Olympic flags fly over a section of Great Wall of China to mark the 2022 Winter Olympic Games in Beijing.
(AP Photo/Ng Han Guan)
The 2022 Winter Olympics will be held in Beijing next February. Those opposed to China’s human rights violations are calling for a boycott. That’s a complicated form of protest.
AFLW star Tayla Harris at the unveiling of a prototype statue that will be made to honour her achievements in women’s football at Federation Square.
AAP Image/David Crosling
We might think of sporting statues commemorating great players. But three new statues are showing us they can commemorate great cultural moments, too.
The Australian Olympic Committee posthumously awarded sprinter Peter Norman with an Order of Merit in June. His daughter Janita accepted the award on his behalf.
Sprinter Peter Norman has been memorialised in many ways in the US for his support of Tommie Smith and John Carlos at the 1968 Olympics. In Australia, it’s taken much longer.
Almost 50 years ago, a white, non-American athlete supported Black athletes protesting racial injustice. Peter Norman paid a price for taking a stand. Canada’s Sidney Crosby is no Peter Norman.
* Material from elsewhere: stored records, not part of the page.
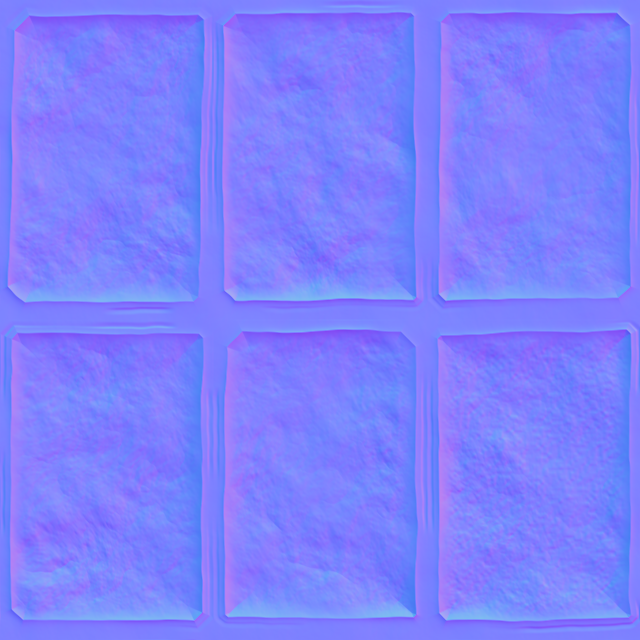
Give the GLSL for this texture map, as a Shadertoy shader.

```glsl
// Tangent-space normal map of six worn upright stone blocks, three across and two down.
// A height field joins chipped box distances, grooved mortar and fractal relief;
// its central differences give the slopes that are encoded as colour.

float hash(vec2 p) {
    vec3 q = fract(p.xyx * 0.1031);
    q += dot(q, q.yzx + 33.33);
    return fract((q.x + q.y) * q.z);
}

float noise(vec2 p) {
    vec2 i = floor(p), f = fract(p);
    f = f * f * f * (f * (f * 6.0 - 15.0) + 10.0);
    return mix(mix(hash(i), hash(i + vec2(1, 0)), f.x),
               mix(hash(i + vec2(0, 1)), hash(i + vec2(1, 1)), f.x), f.y);
}

// Rotated octaves, centred on zero
float fbm(vec2 p) {
    float sum = 0.0, amp = 0.5;
    for (int i = 0; i < 5; i++) {
        sum += amp * (noise(p) - 0.5);
        p = mat2(1.6, 1.2, -1.2, 1.6) * p + 7.3;
        amp *= 0.48;
    }
    return sum;
}

// Signed distance to a crooked block with a random cut at each corner
float blockDistance(vec2 uv, vec2 id) {
    vec2 seed = id * 7.0 + 3.0;
    vec2 p = uv - (id + 0.5) / vec2(3, 2) + vec2(0.0, -0.006);
    p += 0.007 * (vec2(hash(seed), hash(seed + 11.0)) - 0.5);
    p += p.yx * 0.045 * (vec2(hash(seed + 23.0), hash(seed + 31.0)) - 0.5);
    p += 0.006 * (vec2(noise(uv * 11.0), noise(uv * 11.0 + 40.0)) - 0.5);
    p += 0.0018 * (vec2(noise(uv * 45.0), noise(uv * 45.0 + 60.0)) - 0.5);

    vec2 a = abs(p) - vec2(0.149, 0.224);
    vec2 r = a + 0.005;
    float box = length(max(r, 0.0)) + min(max(r.x, r.y), 0.0) - 0.005;
    float chip = hash(seed + sign(p) * 2.0 + 50.0);
    float cut = (a.x + a.y) * 0.707 + 0.003 + 0.016 * chip * chip;
    return max(box, cut);
}

float height(vec2 uv) {
    vec2 id = floor(uv * vec2(3, 2));
    float d = blockDistance(uv, id);
    float wear = noise(uv * 13.0 + 5.0);

    // Block: steep rim easing into a low dome
    float inside = min(d, 0.0);
    float h = (0.003 + 0.004 * wear) * (1.0 - exp(inside / 0.014));
    h += 0.004 * (1.0 - exp(inside / 0.045));

    // Mortar: narrow groove and a broken outer ledge
    float outside = max(d, 0.0);
    h += (0.0006 + 0.0022 * wear) * (1.0 - exp(-outside / 0.005));
    float ledge = smoothstep(0.45, 0.75, noise(uv * 9.0 + 21.0));
    h += 0.0009 * ledge * smoothstep(0.008, 0.012, d) * (1.0 - smoothstep(0.012, 0.02, d));

    // Weathered relief, strongest in patches on the block face
    float face = smoothstep(0.004, -0.03, d);
    float patchy = mix(0.5, 1.2, noise(uv * 8.0 + 70.0));
    vec2 bent = uv + 0.025 * vec2(noise(uv * 9.0), noise(uv * 9.0 + 30.0));
    h += 0.0085 * fbm(bent * vec2(17.0, 14.0)) * mix(0.12, patchy, face);
    h -= 0.0016 * face * patchy * abs(fbm(bent * 12.0 + 90.0)) * 4.0;

    // The lower right block keeps a fine sandy grain
    if (id == vec2(2, 0)) h += 0.0005 * face * noise(uv * 170.0);
    return h;
}

void mainImage(out vec4 fragColor, in vec2 fragCoord) {
    vec2 uv = fragCoord / iResolution.xy;
    vec2 e = vec2(max(0.0014, 0.6 / iResolution.y), 0.0);
    vec2 slope = vec2(height(uv + e.xy) - height(uv - e.xy),
                      height(uv + e.yx) - height(uv - e.yx)) / (2.0 * e.x);
    slope += vec2(-0.015, 0.01);
    vec3 normal = normalize(vec3(slope, 1.0));
    fragColor = vec4(0.5 + 0.5 * normal, 1.0);
}
```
The silence at the end of Rio 2016 will only last until we switch on our televisions for the Tokyo 2020 Olympic Games.
The Olympic Games are a theatre — sometimes farce, sometimes tragedy, reality TV, morality play or soap opera — where geopolitical, social and technological dramas are played out.
Tommie Smith and John Carlos carry the coffin of Peter Norman, who died in 2006.
Sporting celebrities and stars have always featured centrally in the psyche of the Australian nation. Our athletes are portrayed as positive role models and many of their indiscretions and behaviours are…